An English version of Bravely Second: End Layer, the sequel to the hit JRPG Bravely Default, is probably a ways off yet. An international release hasn’t even been announced yet, though it’s looking highly likely that it will happen at E3 later this month. There’ll be at least a few months, if not longer, between an announcement and release, so I don’t expect we’ll see an international release for Bravely Second until at least the end of this year.
Between my impatience and my being a Japanese student always looking for reading material, I decided to import the Japanese version, which launched in April. I’m glad I did, because – 8 hours in, at least – this game is fantastic.
If you’re familiar with Bravely Default, you’ll be glad to know that this is more of the same. It’s got the same turn-based battle system, the same Jobs (with a few new ones added to the mix), a lot of the same characters, the same lovely presentation. It captures the feeling of ’90s JRPGs, but without getting bogged down by nostalgia and outdated design, the way Bravely Default did. Bravely Second is exactly what it says on the box: a sequel, and one that takes what made the first game a success and runs with it.
If that were all Bravely Second was, it’d be a great game, but it takes a few steps to improve on the solid foundations of its predecessor. One criticism of Bravely Default was that it didn’t really push its unique battle system very far; aside from boss fights, the cost of using the Brave command to get an extra turn or three – being vulnerable for that many turns afterwards – was made moot by the fact that nothing could survive Brave -> Attack spam.
Bravely Second’s Consecutive Chance mechanic goes a long way to remedying that. If you win a battle in a single turn, you can opt to go another round and get an experience multiplier for your troubles. Win that round in a single turn, and you can go for yet another, and so on. The catch is that your BP (how many turns you’ve saved up by using Default, or spent by using Brave) carries over from round to round, so battles become about being efficient with your turns rather than just piling on the firepower upfront. Admittedly, I still find myself doing the latter more often than not and getting two or three rounds out of each battle, but there is the option and incentive to take a slower, smarter approach to regular encounters.

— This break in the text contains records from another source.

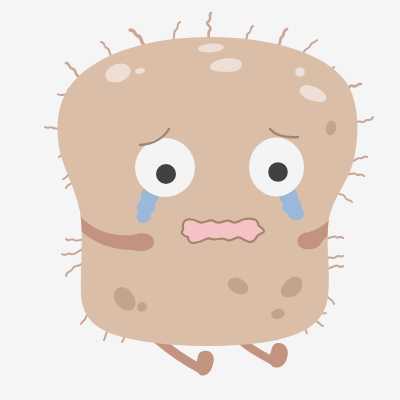
<!DOCTYPE html>
<html lang="en">
<head>
<meta charset="utf-8">
<title>Crying germ character</title>
<style>
:root {
  --paper: #f5f5f5;
  --skin: #dbbea8;
  --shine: #eddfd5;
  --spot: #c0a48d;
  --limb: #c29480;
  --hair: #c8a796;
  --line: #a4846f;
  --eye: #f4f4f4;
  --pupil: #404241;
  --tear: #9bb7da;
  --lips: #f5c3c5;
}
html, body { margin: 0; background: var(--paper); overflow: hidden; }
svg { display: block; width: 400px; height: 400px; }
.paper { fill: var(--paper); }
.hairs { fill: none; stroke: var(--hair); stroke-width: 2; stroke-linecap: round; stroke-linejoin: round; }
.body { fill: var(--skin); }
.shine { fill: var(--shine); }
.spots { fill: var(--spot); }
.limb { fill: none; stroke: var(--limb); stroke-linecap: round; }
.foot { fill: var(--limb); }
.eye { fill: var(--eye); }
.pupil { fill: var(--pupil); }
.tears { fill: var(--tear); }
.brows { fill: none; stroke: var(--line); stroke-width: 2.4; stroke-linecap: round; }
.mouth { fill: var(--lips); stroke: var(--line); stroke-width: 2.2; stroke-linejoin: round; }
</style>
</head>
<body>
<svg viewBox="0 0 400 400" role="img" aria-label="Crying brown germ with hairs, big eyes and a trembling mouth">
  <defs>
    <clipPath id="body-clip">
      <path id="body-shape" d="M210 37C268 37 325 52 346 82C360 102 360 140 352 166C345 186 333 199 329 218C325 242 331 270 328 296C325 322 306 334 272 341C228 349 164 347 126 338C96 331 82 318 81 294C80 268 84 236 80 212C76 190 65 172 60 152C55 126 57 100 74 81C100 52 152 37 210 37Z"/>
    </clipPath>
  </defs>

  <rect class="paper" width="400" height="400"/>

  <g class="hairs">
    <path d="M211 13C208 15 212 18 209 21C203 24 213 26 210 30C207 33 209 35 209 39" stroke-width="2.6"/>
    <path d="M180 22C176 24 179 28 176 30C172 32 176 36 173 40"/>
    <path d="M130 30C136 30 134 35 138 36C142 37 140 41 144 45" stroke-width="3.4"/>
    <path d="M101 42C106 43 103 47 107 48C111 50 108 54 113 59"/>
    <path d="M66 63C70 63 68 68 73 69C77 70 74 76 81 78" stroke-width="2.6"/>
    <path d="M58 94C62 97 64 93 67 95C70 97 71 92 74 90"/>
    <path d="M68 90L76 82"/>
    <path d="M45 127C49 129 50 126 53 128C55 129 57 128 60 129"/>
    <path d="M59 157C63 153 64 157 67 153M63 179C67 179 66 174 70 175M66 188C69 182 72 186 74 180"/>
    <path d="M66 239C70 243 71 237 74 240C77 242 79 239 83 240"/>
    <path d="M62 254C66 257 68 252 71 254C75 256 77 251 83 249"/>
    <path d="M66 276C67 270 71 273 73 268C75 264 78 268 83 263"/>
    <path d="M81 324C83 319 85 322 86 317L89 312M104 340C106 336 105 334 108 330M122 342C125 339 123 336 126 334"/>
    <path d="M253 26C249 28 252 31 249 33C245 34 249 37 245 41"/>
    <path d="M287 29C282 31 285 35 282 37C279 38 282 42 278 46" stroke-width="2.8"/>
    <path d="M317 40C314 44 312 41 310 46C308 50 305 47 303 54"/>
    <path d="M334 67C332 71 328 67 328 72C327 75 324 73 323 77"/>
    <path d="M361 84C357 83 357 88 353 86C349 84 349 90 344 91" stroke-width="2.6"/>
    <path d="M373 117C371 123 367 118 365 121C362 124 360 120 356 122"/>
    <path d="M367 157C363 155 363 160 360 158C357 157 355 162 351 161"/>
    <path d="M364 176C360 172 359 177 356 174C353 172 351 175 347 174"/>
    <path d="M352 202C349 198 347 202 345 197C343 193 341 196 338 193"/>
    <path d="M343 238C340 235 338 239 336 237C333 235 331 239 327 238"/>
    <path d="M343 256C340 258 339 254 336 257C333 260 331 256 327 258"/>
    <path d="M343 266C340 269 338 264 335 266L327 269M334 304C333 299 330 301 326 295"/>
    <path d="M326 313C323 315 322 310 317 312M323 326C320 326 320 321 313 320M307 333L304 327"/>
  </g>

  <g class="legs">
    <path class="limb" d="M158 340C170 350 184 360 199 368" stroke-width="9"/>
    <path class="foot" d="M193 366C200 363 195 353 203 351C211 349 216 356 213 364C211 373 206 377 200 375Z"/>
    <path class="limb" d="M240 340C250 349 262 355 273 361" stroke-width="8"/>
    <path class="foot" d="M266 359C273 356 269 345 277 343C285 342 290 349 287 358C285 366 279 369 273 367Z"/>
  </g>

  <use class="body" href="#body-shape"/>

  <g class="shine">
    <ellipse cx="118" cy="73" rx="13" ry="9" transform="rotate(-20 118 73)"/>
    <ellipse cx="140" cy="71" rx="5" ry="2.7" transform="rotate(-12 140 71)"/>
    <ellipse cx="211" cy="48" rx="13" ry="4.5" transform="rotate(-4 211 48)"/>
    <path d="M210 66C214 59 229 56 239 60C244 63 242 69 236 71C226 73 208 72 210 66Z"/>
    <circle cx="300" cy="72" r="4.8"/>
    <path d="M300 89C302 82 314 85 322 91C329 97 327 103 319 102C311 101 298 97 300 89Z"/>
  </g>

  <g class="spots">
    <ellipse cx="331" cy="128" rx="5" ry="7.5" transform="rotate(12 331 128)"/>
    <path d="M114 294C116 285 126 286 131 292C136 298 138 307 131 310C124 313 112 303 114 294Z"/>
    <ellipse cx="142" cy="307" rx="5" ry="4.7"/>
    <ellipse cx="238" cy="286" rx="11" ry="7.5" transform="rotate(28 238 286)"/>
    <path d="M281 292C281 284 290 275 298 277C304 279 303 288 299 293C293 299 281 299 281 292Z"/>
    <ellipse cx="278" cy="314" rx="7" ry="5" transform="rotate(-15 278 314)"/>
  </g>

  <g class="arms" clip-path="url(#body-clip)">
    <path class="foot" d="M78 214C92 230 111 237 133 235C143 231 154 234 154 242C154 250 143 253 132 250C111 250 91 242 78 228Z"/>
    <path class="foot" d="M334 215C326 224 319 229 309 232C300 233 296 238 298 244C301 251 312 250 318 247C322 243 324 237 334 231Z"/>
  </g>

  <g class="tears">
    <path d="M144 188L160 192C160 197 158 200 155 203C157 208 153 212 151 214C152 220 146 224 141 223C136 221 136 216 138 212C135 207 138 202 141 200C140 195 142 191 144 188Z"/>
    <path d="M279 191L295 187C295 191 299 194 298 199C302 202 302 206 301 208C306 212 304 219 299 220C293 222 288 217 288 214C283 212 281 207 283 203C279 200 278 195 279 191Z"/>
  </g>

  <g class="eyes">
    <ellipse class="eye" cx="165" cy="167.500" rx="30" ry="29.500"/>
    <circle class="pupil" cx="166" cy="174" r="10"/>
    <ellipse class="eye" cx="276.500" cy="167" rx="27.500" ry="29.500"/>
    <circle class="pupil" cx="278" cy="172" r="9.800"/>
  </g>

  <g class="brows">
    <path d="M140 145C152 144 163 139 169 129"/>
    <path d="M270 129C276 136 285 138 298 137"/>
  </g>

  <path class="mouth" d="M183 224C185 217 194 219 199 222C204 225 208 218 214 221C220 226 224 219 230 221C236 225 239 220 245 219C251 218 258 219 258 224C258 227 264 228 264 231C264 234 258 233 256 238C252 245 246 241 241 238C236 235 233 242 227 240C221 236 217 241 212 239C206 236 204 242 198 242C191 245 188 241 188 237C183 236 180 232 183 230C184 228 182 227 183 224Z"/>
</svg>
</body>
</html>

Bosses, on the other hand, force you to do so. The few bosses I’ve encountered so far haven’t been difficult, per se, but they’ve demanded respect. An overly aggressive approach got me tossed aside pretty quickly, even on Casual difficulty. As soon as I got a bit smarter with managing BP to work around the enemies’ attack patterns, things got much easier. Compare this to Bravely Default, where (at least the way I played it) the bosses were, for the most part, functionally identical meatsacks, and the strategy was all in trying to maximise turn-one damage output to take out the foe before they could respond.
Like Bravely Default, Bravely Second has a job system similar to a lot of Final Fantasy games, and even shares a lot of familiar job designs, like the instantly recognisable Black Mage and White Mage. The early parts of Bravely Second are focused on new jobs; in fact, four of the fives jobs I’ve obtained so far are new: Fencer, Bishop, Wizard, and Chariot. The latter two are particularly interesting because of how they work with the Brave/Default system.
The Chariot is a physical fighter, but with relatively low skill (C-rank) across all weapon types. Every attack, however, increases the user’s skill with that weapon type, so over the course of a battle – or a single turn, if you stack Braves – they get progressively stronger. Chariots can even triple-wield weapons by wearing a third armament on their head!
At first glance, the Wizard looks like a pseudo Black mage – a spellcaster with fire, ice, and lightning spells. However, their focus is on various spell augments that they learn as they level up, adding additional effects at the cost of extra MP or BP. Blazing, Icicle, and Lightning are all weak target-all spells by default, but adding a Needles or Darts effect turns them into strong single-target moves. The Wall augment makes the targeted ally counter any attacks with the chosen base spell for a few turns, while Mist plants a trap that triggers against the enemy party at the end of each turn.
Though it centres on a new protagonist (Yū), Bravely Second is a direct sequel to Bravely Default, taking place a few years after the first game. So far, Yū seems like a fairly generic, unexciting JRPG hero – much like Bravely Default’s Tiz – but his companions are far more interesting. Edea joins the party early on, and is the same adorably annoying, loud anti-princess she was in Bravely Default. Another new character, Magnolia, is even stranger; she comes from the moon, randomly speaks English (“Good Gravy!”, caps and all, seems to be her catch phrase), and is regularly blown away by fairly mundane things like magical tents and coffee.
All of this praise should be taken with a grain of salt. I loved, loved Bravely Default, until I got to the end of the game; the last few hours of that game were bizarre, undermined everything that was great about the game, and left more than a little bit of a sour taste in my mouth. So far, Bravely Second is reminding me of the first part of Bravely Default – the part that I held so dear – but I’m all too aware of what can go wrong.
For now, though? I’m absolutely enamoured with it.